STAGEHANDS at Lee’s Palace (529 Bloor West), tonight (Thursday, November 26). $7. 416-532-1598. See listing.
To say that Stagehands have a flair for the dramatic would be an understatement.[rssbreak]
A love for Broadway musicals is at the heart of the six-piece band, which borrows influences from Joseph And The Amazing Technicolor Dreamcoat and Green Day’s rock operas alike.
The group is the brainchild of bassist/vocalist David Yenovkian. “We wanted to make a multi-genre thing that stands on its own, like a musical,” he says, “but is also like a rock band just playing its own songs.”
After spending the past couple of years building a reputation for uniquely theatrical performances, Stagehands will release their debut, The Silent City (independent) tonight at Lee’s Palace. Expect the album – and, since they’re performing it in its entirety, the show – to have a strong narrative thrust.
The record centres around a songwriter who gets lured in by an ad for an alternate-universe Hollywood called the Land of Entertainment.
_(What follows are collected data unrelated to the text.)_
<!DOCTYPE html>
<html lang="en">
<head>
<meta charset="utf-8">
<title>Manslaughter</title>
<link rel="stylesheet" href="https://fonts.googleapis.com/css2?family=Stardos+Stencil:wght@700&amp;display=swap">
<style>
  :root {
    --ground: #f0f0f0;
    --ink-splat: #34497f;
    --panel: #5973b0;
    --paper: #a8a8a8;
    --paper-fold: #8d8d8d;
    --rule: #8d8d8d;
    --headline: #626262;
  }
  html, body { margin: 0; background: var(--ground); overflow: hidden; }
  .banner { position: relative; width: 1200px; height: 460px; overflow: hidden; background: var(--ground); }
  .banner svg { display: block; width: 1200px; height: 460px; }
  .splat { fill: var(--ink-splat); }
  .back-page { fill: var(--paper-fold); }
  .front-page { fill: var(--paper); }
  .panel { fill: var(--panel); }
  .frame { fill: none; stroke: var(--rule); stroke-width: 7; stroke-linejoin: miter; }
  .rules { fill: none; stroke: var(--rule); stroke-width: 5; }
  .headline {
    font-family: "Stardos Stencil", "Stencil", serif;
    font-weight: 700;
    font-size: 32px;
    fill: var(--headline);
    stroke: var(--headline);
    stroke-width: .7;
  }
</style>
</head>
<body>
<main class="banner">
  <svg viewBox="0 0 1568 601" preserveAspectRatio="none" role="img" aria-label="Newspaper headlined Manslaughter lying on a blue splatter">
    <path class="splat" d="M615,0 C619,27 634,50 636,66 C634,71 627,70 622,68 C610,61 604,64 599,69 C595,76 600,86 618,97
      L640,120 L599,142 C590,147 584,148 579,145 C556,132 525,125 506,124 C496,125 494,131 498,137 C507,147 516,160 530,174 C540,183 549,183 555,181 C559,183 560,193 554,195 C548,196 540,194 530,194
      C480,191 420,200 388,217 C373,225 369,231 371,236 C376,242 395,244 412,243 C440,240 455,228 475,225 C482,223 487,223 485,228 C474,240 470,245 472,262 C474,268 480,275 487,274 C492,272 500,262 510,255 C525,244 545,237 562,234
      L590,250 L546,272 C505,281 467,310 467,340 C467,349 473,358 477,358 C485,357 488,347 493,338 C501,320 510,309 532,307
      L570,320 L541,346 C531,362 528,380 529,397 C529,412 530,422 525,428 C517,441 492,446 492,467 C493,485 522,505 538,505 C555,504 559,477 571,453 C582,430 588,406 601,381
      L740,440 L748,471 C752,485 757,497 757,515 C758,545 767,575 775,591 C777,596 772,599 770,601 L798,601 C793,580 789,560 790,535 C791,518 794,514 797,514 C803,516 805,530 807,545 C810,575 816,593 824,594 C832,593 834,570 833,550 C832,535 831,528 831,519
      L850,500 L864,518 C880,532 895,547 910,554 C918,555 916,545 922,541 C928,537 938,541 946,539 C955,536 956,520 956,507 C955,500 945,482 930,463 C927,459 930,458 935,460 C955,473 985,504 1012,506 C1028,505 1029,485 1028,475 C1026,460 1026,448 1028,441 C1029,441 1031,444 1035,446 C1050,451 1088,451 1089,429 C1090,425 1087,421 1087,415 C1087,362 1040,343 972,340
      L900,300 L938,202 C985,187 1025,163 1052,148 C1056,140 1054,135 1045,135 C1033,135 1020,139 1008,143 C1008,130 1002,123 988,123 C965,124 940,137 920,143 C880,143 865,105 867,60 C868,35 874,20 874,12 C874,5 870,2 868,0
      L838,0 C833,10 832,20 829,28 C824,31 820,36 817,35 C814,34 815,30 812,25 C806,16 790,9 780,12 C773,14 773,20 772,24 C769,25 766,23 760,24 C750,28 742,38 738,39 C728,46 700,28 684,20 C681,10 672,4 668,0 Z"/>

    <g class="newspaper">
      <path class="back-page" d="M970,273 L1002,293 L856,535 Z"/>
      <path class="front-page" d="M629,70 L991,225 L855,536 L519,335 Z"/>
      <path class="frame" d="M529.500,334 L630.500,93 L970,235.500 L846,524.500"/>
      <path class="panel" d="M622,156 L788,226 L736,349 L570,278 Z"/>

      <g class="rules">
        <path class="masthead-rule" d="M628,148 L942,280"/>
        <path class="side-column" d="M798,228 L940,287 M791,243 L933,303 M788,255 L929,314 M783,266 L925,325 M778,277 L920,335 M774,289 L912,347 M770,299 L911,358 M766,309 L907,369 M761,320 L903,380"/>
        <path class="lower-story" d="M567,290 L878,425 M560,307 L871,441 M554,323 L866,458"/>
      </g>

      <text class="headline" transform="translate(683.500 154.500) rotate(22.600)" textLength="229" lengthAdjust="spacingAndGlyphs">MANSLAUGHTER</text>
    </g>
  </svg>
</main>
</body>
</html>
But, as one can imagine, this seeming utopia of glamour and glitz has a dark side.
“There’s an evil mayor played by David,” explains lead vocalist Geoff Stevens. “Basically the guidelines in the city are that if you want to become famous, you have to put on this mask, the same mask everyone wears.”
There’s no shortage of dramatic irony to Stagehands, whose shows are somewhat labour-intensive, what with their props and evolving set-pieces.
“The funny thing is, in the end we actually have to act like stagehands for our band.”
How Stagehands came together:
Being influenced by rock bands and musicals while avoiding being derivative of them:
The eventual goals of the band:
Carla Gillis’ March 30 review of Stagehands’ show at the Horseshow